I'm a pretty lucky person, and I know it. I get to spend a decent chunk of my days doing creative things, which makes me very happy. But it is almost always a completely solitary endeavor. I'm used to doing everything I do by myself, whether it's writing, photography, or god help us all, music. So when Twitter friend Michele Costanza (who writes the Sassy City Girl blog for the Seattle P-I) reached out to me to meet in person this year to talk about possibly working on a project together, I was really intrigued. It took a few months to pull together, but finally we agreed that we'd like to team up to cover a few concerts at Seattle's Woodland Park Zoo. The "Zoo Tunes" summer series is immensely popular, drawing big-name acts who often perform to capacity crowds on the wide green lawn. And so last Wednesday as the threat of rain fell away and we were left with a late sunny afternoon to play with, Michele and I met up at the Zoo's North Gate for a show by feminist folk-pop icons the Indigo Girls, with openers the indie/Americana band Mount Moriah.
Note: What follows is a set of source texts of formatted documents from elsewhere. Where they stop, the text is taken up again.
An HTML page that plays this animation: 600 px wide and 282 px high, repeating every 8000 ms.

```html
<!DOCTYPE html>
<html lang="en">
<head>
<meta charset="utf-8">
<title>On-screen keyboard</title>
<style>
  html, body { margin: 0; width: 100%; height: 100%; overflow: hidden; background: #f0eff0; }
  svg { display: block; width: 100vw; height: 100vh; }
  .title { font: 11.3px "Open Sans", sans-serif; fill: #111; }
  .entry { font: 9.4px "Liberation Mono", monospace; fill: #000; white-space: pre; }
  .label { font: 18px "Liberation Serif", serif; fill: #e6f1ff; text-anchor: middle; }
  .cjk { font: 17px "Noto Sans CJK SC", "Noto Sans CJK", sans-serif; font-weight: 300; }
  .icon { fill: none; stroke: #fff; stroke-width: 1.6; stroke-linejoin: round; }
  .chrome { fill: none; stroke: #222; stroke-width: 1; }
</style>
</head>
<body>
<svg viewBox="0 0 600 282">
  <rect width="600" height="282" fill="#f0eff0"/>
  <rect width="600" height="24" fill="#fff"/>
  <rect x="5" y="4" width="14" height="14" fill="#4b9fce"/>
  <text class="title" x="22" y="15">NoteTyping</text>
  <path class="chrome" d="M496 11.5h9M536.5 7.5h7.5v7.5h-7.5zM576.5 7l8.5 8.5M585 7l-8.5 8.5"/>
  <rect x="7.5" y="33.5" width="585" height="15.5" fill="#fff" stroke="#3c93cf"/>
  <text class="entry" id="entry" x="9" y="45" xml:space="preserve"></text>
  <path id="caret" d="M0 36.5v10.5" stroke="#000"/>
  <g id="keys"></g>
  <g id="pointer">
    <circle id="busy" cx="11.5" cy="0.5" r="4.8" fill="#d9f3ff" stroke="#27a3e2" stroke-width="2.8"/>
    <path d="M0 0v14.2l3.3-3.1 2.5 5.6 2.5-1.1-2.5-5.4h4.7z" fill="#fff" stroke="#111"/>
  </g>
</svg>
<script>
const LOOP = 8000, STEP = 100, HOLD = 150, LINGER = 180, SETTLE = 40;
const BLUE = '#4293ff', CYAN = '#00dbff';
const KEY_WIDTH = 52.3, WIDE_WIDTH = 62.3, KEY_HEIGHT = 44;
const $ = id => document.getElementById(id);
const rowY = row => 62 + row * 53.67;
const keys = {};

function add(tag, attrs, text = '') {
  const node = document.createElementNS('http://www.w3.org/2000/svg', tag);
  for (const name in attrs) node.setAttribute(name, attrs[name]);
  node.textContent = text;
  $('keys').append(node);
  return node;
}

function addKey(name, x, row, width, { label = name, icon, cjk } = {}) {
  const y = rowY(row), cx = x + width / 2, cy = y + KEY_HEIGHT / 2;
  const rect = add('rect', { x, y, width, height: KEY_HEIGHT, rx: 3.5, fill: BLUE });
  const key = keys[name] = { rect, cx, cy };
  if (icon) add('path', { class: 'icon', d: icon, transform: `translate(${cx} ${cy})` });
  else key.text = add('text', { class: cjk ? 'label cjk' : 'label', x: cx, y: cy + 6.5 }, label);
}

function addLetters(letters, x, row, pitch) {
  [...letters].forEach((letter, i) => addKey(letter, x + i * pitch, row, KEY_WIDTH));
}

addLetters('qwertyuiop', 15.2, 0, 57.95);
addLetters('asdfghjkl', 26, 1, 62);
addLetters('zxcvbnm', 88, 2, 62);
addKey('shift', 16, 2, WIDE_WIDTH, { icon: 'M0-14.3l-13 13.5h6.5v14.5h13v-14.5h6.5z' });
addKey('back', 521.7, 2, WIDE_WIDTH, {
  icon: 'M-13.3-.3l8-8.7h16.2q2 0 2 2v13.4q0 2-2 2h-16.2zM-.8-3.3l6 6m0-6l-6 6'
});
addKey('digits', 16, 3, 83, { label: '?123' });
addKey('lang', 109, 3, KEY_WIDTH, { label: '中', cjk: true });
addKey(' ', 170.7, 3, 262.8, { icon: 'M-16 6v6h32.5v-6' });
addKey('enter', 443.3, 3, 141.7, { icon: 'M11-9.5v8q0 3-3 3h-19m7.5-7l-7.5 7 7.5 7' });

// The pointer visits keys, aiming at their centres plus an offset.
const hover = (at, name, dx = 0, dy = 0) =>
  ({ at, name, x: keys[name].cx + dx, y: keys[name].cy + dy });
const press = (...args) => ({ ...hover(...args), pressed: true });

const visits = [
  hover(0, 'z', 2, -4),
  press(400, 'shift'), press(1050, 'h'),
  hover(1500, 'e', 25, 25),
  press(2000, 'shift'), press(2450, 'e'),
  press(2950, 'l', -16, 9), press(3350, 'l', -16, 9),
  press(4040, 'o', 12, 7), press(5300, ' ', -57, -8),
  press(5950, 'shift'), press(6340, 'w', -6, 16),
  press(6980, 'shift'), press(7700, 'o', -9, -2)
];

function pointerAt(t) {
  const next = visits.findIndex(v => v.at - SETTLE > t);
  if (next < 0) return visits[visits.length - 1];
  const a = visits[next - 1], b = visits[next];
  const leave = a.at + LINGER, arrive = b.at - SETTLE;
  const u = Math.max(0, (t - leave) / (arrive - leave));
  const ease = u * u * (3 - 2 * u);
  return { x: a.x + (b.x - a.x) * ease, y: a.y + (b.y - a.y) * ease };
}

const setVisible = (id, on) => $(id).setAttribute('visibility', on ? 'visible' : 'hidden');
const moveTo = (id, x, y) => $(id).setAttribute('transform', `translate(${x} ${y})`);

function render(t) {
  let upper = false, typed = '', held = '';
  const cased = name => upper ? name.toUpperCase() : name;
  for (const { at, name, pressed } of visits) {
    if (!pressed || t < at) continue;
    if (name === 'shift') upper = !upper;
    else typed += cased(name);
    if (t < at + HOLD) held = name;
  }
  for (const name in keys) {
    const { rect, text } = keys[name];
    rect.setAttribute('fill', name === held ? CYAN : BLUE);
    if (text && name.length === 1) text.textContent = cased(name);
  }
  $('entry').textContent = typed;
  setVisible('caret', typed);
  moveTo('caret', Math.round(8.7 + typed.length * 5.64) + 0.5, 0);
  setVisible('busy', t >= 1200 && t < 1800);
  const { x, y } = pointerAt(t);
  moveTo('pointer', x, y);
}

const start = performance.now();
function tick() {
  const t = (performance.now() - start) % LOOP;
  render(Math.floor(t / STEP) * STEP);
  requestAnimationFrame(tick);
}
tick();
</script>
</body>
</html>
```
Michele brought her pen and paper, I brought my camera, and we traipsed around the grounds like mighty hunters.
Mount Moriah delivered a very well-received set featuring songs from their recently-released self-titled debut album as the audience filled the lawn with blankets and chairs and coolers. The warmth and purity of Heather McEntire's voice combined beautifully with the band's thoughtful, layered arrangements to make for a very pretty atmosphere, grounded well in tradition, yet distinctly modern. Seattle is a hotbed for this particular kind of take on folk music, and I am sure Mount Moriah would be welcomed back as a headliner here any ol' time.
(More Mount Moriah photos are here.)
The Indigo Girls are far more than just a female folk duo with a knack for writing memorable, singable tunes -- they are no less than icons for many in the LGTB and progressive political communities. They mean more to people because of what they stand for, and how committed they have been to their ideals. There were indeed many LGTB audience members, but Amy Ray and Emily Saliers' songs of struggle against the odds, hope in the face of fear and doubt, and the renewing spirit of love appeals to all. Saliers and Ray's seamlessly-intertwined vocals, strong musicianship, and ease and flow of stage communication underlined their years of performing together and were complemented perfectly by keyboardist/accordionist Julie Wolf and violinist Lyris Hung. The foursome pulled strongly from bluegrass, mid-20th Century folk protest, and bright lyrical pop forms to bring the crowd to their feet, dancing and singing along, a warm communal vibe to the air, little kids running around with painted faces and big guys in plaid shirts drinking Mac 'n Jacks beer.
(More Indigo Girls photos are here; more Zoo Tunes crowd photos are here. All photos courtesy Sassy City Girl and Seattle P-I)
At the end of the evening, as I finished my own delicious Mac 'n Jacks kindly purchased by Michele, I thought a moment about the how important it is to make personal, real connections in a world where we spend so much time on a screen, or driving alone in cars, or making small talk only to not be able to remember a single thing said. Music is obviously one way that people come together to share a connection, and I am grateful to Michele in sharing some of her many interests and talents and goals with me, and asking me along on such a lovely evening. Please see her Sassy City Girl article here with her nod to Zoo Tunes as "Best Family Activity In Seattle!"
Thank you to Michele, Seattle P-I, Woodland Park Zoo and the Zoo Tunes staff, Mount Moriah, and the Indigo Girls. See you soon!